Two years ago, Against Me! were celebrating the release of SPIN’s favorite album of 2007, the excellent New Wave. Last year, they were on the verge of breaking up.
Now, with that bullet dodged — although awesomely-bearded drummer Warren Oakes is gone — Against Me! have just finished recording White Crosses for a spring 2010 release. Singer/guitarist Tom Gabel talked to SPIN.com about the new album and how close it came to never existing.
SPIN: You’ve been very open on your blog about the band’s troubles, even wondering whether it was a mistake not to break up after a show in Providence in 2007. What was going on then, and what’s changed?
Tom Gabel: Well, obviously, we made another record, and that’s the ultimate good in the end. Warren did leave the band, which had a lot to do with us running ourselves into the ground — we toured for two years straight, we’d exhausted ourselves. We cancelled a tour of France planned for December , then went our separate ways for a few months, and when we got back together to practice and start talking about what we wanted to do next, some people wanted to scale back and make the band more of a hobby. We worked like that for a few months, then went on tour in April, and it became clear Warren wanted to stay home [in Gainesville, Florida] and open a Mexican restaurant. It’s good that we talked about it and it’s good that we came to these conclusions.
Are the reviews in? Are his burritos solid?
I think it’s good. Everyone I’ve heard from likes it.
How is it working out with George [Rebelo, the band’s new drummer, formerly of Hot Water Music]?
It’s been an awesome experience — as long as he wants to play with us, we’ll play with him. He’s just an incredible drummer and an incredible musician all-around, which has opened up a lot of doors for us and, I think, made us a better band.
So, is the record finished?
We know the 12 songs that will be on the album, but not the sequence yet. The ones with finalized titles are: “I Was a Teenage Anarchist,” “White Crosses,” “Suffocation,” “We’re Breaking Up,” “Spanish Moss,” “Bitter Divisions,” “Rapid Decompression,” and “Because of the Shame.”

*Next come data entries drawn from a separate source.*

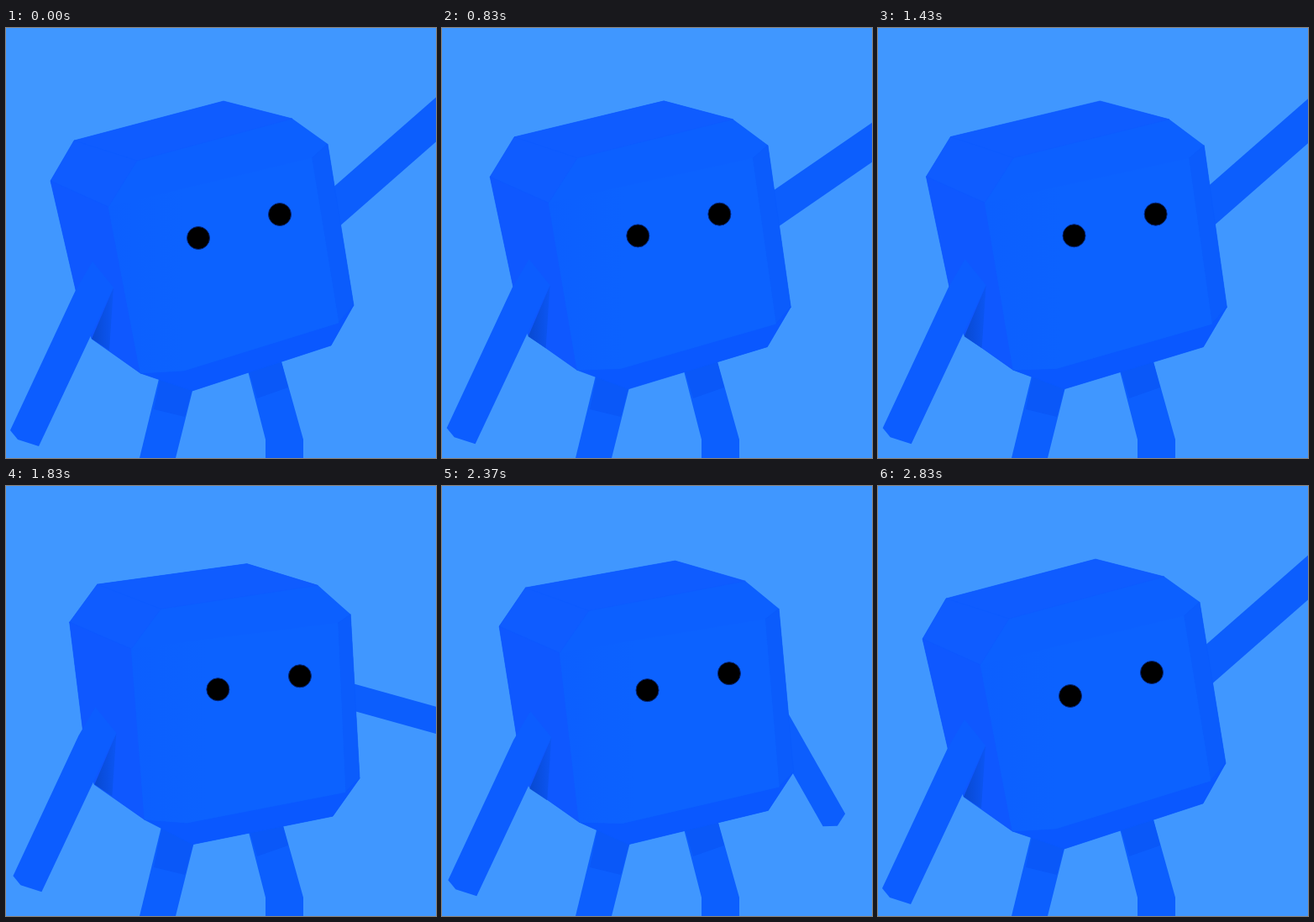
Animation, 512 px wide and 512 px high, one loop 2860 ms. Source, as an HTML page with a canvas:

```html
<!DOCTYPE html>
<html lang="en">
<head>
<meta charset="utf-8">
<title>Waving cube</title>
<style>
html, body { margin: 0; width: 100%; height: 100%; overflow: hidden; background: #4097ff; }
canvas { display: block; width: 100vw; height: 100vh; }
</style>
</head>
<body>
<canvas id="stage" width="512" height="512"></canvas>
<script>
const ctx = document.getElementById('stage').getContext('2d');
const LOOP = 2860, STEP = 100 / 3;

// Corners of the bevelled cube at rest: x, y and depth (1 = front face)
const CUBE = {
  top: [259, 87, -0.6], topR: [341, 108, 0], right: [383, 138, 0],
  lowR: [414, 330, 0], baseR: [387, 378, 0], baseL: [222, 432, 0.5],
  under: [160, 411, 0.8], lowL: [102, 370, 0], armpit: [83, 312, 0],
  left: [53, 182, 0], topL: [81, 134, 0], roof: [156, 158, 0.4],
  faceTL: [122, 213, 1], faceTR: [364, 155, 0.7],
  faceBL: [212, 408, 0.6], faceBR: [396, 351, 0.4],
  eyeL: [229, 250, 1], eyeR: [326, 222, 0.7]
};

function ease(t, from, to) {
  const x = Math.min(1, Math.max(0, (t - from) / (to - from)));
  return x * x * (3 - 2 * x);
}

function leanAt(t) {
  return 0.18 * ease(t, 0, 420) + 0.92 * ease(t, 1400, 1960) - 1.1 * ease(t, 2060, 2760);
}

// Two waves, then the arm drops and swings back up; degrees
function waveAt(t) {
  const wave = 30.7 + 10.5 * Math.cos(2 * Math.PI * Math.min(t, 1400) / 700);
  return wave - 108 * (ease(t, 1430, 2210) - ease(t, 2302, 2740));
}

// Roll around the feet; nearer points also turn right and up
function lean([x, y, z], u) {
  const dx = 0.107 * (370 - y) + 3 + 8 * z;
  const dy = 0.107 * (x - 250) + 1 - 6.5 * z;
  return [x + dx * u, y + dy * u - 8 * u * (1 - u)];
}

function poly(points, fill, seam) {
  ctx.beginPath();
  points.forEach(([x, y]) => ctx.lineTo(x, y));
  ctx.closePath();
  ctx.fillStyle = fill;
  ctx.fill();
  if (seam) {
    ctx.strokeStyle = fill;
    ctx.lineWidth = 0.6;
    ctx.stroke();
  }
}

function fade([x, y], width, c0, c1) {
  const g = ctx.createLinearGradient(x, y, x + width, y);
  g.addColorStop(0, c0);
  g.addColorStop(1, c1);
  return g;
}

function legs() {
  const skin = '#0c5ffe', shadow = '#0a58f8';
  poly([[190, 385], [232, 392], [222, 432], [202, 512], [159, 512]], skin);
  poly([[190, 385], [232, 392], [213, 463], [176, 454]], shadow);
  poly([[282, 385], [324, 383], [354, 490], [354, 512], [309, 512], [309, 490]], skin);
  poly([[282, 385], [324, 383], [336, 428], [299, 441]], shadow);
}

// Perspective makes the raised arm longer and thicker
function wavingArm(u, deg) {
  const w = 30.5 + 9.5 * Math.max(0, deg + 20) / 62;
  const len = 6.2 * w, h = w / 2;
  ctx.save();
  ctx.translate(375, 229 + 12 * u - 4 * u * (1 - u));
  ctx.rotate(-deg * Math.PI / 180);
  poly([[0, -h], [len - 3, -h], [len + 5, 0], [len - 3, h], [0, h]], '#0c5efd');
  ctx.restore();
}

function body(p) {
  const face = (names, fill, seam = true) => poly(names.split(' ').map(n => p[n]), fill, seam);
  face('top topR right lowR baseR baseL under lowL armpit left topL', '#0c60ff', false);
  face('topL top topR roof', '#0f5cff');
  face('topL roof faceTL left', '#0f5cff');
  face('left faceTL under lowL armpit', '#0f58ff');
  face('faceTR right lowR faceBR', '#0b5cfc');
  face('under faceBL faceBR lowR baseR baseL', '#0a58ff');
  face('faceTL faceTR faceBR faceBL under', fade(p.faceTL, 90, '#0c5fff', '#0c62ff'));
}

function restingArm(u, corner) {
  ctx.save();
  ctx.translate(3.5 * u, -15 * u);
  poly([[128, 309], corner, [123, 384]], fade(corner, 26, '#0849d0', '#0c56f4'));
  poly([[103, 278], [128, 309], [39, 498], [14, 490], [5, 479], [83, 312]], '#0c5dff');
  ctx.restore();
}

function eye([x, y]) {
  ctx.beginPath();
  ctx.arc(x, y, 13.5, 0, Math.PI * 2);
  ctx.fillStyle = '#000';
  ctx.fill();
  ctx.strokeStyle = '#04257a';
  ctx.lineWidth = 1;
  ctx.stroke();
}

function draw(now) {
  const t = Math.floor((now % LOOP + 4) / STEP) * STEP;
  const u = leanAt(t);
  const p = {};
  for (const name in CUBE) p[name] = lean(CUBE[name], u);
  ctx.fillStyle = '#4097ff';
  ctx.fillRect(0, 0, 512, 512);
  legs();
  wavingArm(u, waveAt(t));
  body(p);
  restingArm(u, CUBE.lowL);
  eye(p.eyeL);
  eye(p.eyeR);
}

let start;
function tick(now) {
  if (start === undefined) start = now;
  draw(now - start);
  requestAnimationFrame(tick);
}
draw(0);
requestAnimationFrame(tick);
</script>
</body>
</html>
```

You tend to write about what’s going on with the band and with your life — that certainly seems like it could be the case here.
Not really. Obviously, with a song title like “Bitter Divisions,” you could read into it, like, “Oh, that band lost their drummer, I get it,” but at the same time, we’re living in a country that’s bitterly divided politically, and that’s what the song’s about.
“I Was a Teenage Anarchist” jumps out, too.
That was very much my identity when I was younger. And I think over the years, I’ve struggled to adapt to that. I don’t necessarily need that be the person I am anymore or have it determine my politics or everything about me, but at the same time, it’s something that a lot of people won’t let you let go of. They have a harder time moving on than you do.
Butch Vig, who produced New Wave, helmed the new one as well. What makes him exciting to work?
It’s hard to explain, he just gets it. We have similar tastes and similar aesthetics and it’s a comfortable thing. The suggestions he makes and the directions he pushes me in as a writer have always been for the better.
You’re having your first kid any second now. Are you ready?
I feel like it hasn’t quite hit me yet. But we have a crib, we have an Orbit stroller system — that was a gift from Butch. That thing is amazing, it’s a rad stroller. The way it attaches and detaches is so easy, it’s real high-tech.
Do you guys have any shows planned before the album comes out?
We’re still trying to figure out the release date, so we’re planning stuff around that. We’re hoping for early March, maybe some Florida shows just before then as warm-ups.
You had a duet with Tegan Quin on the last record. Any collaborations this time around?
No, just the four of us. We thought about getting Sara. You know, every time we see them now, there’s a little awkwardness with her. We should have just found some other twins for this record. Maybe the Olsens.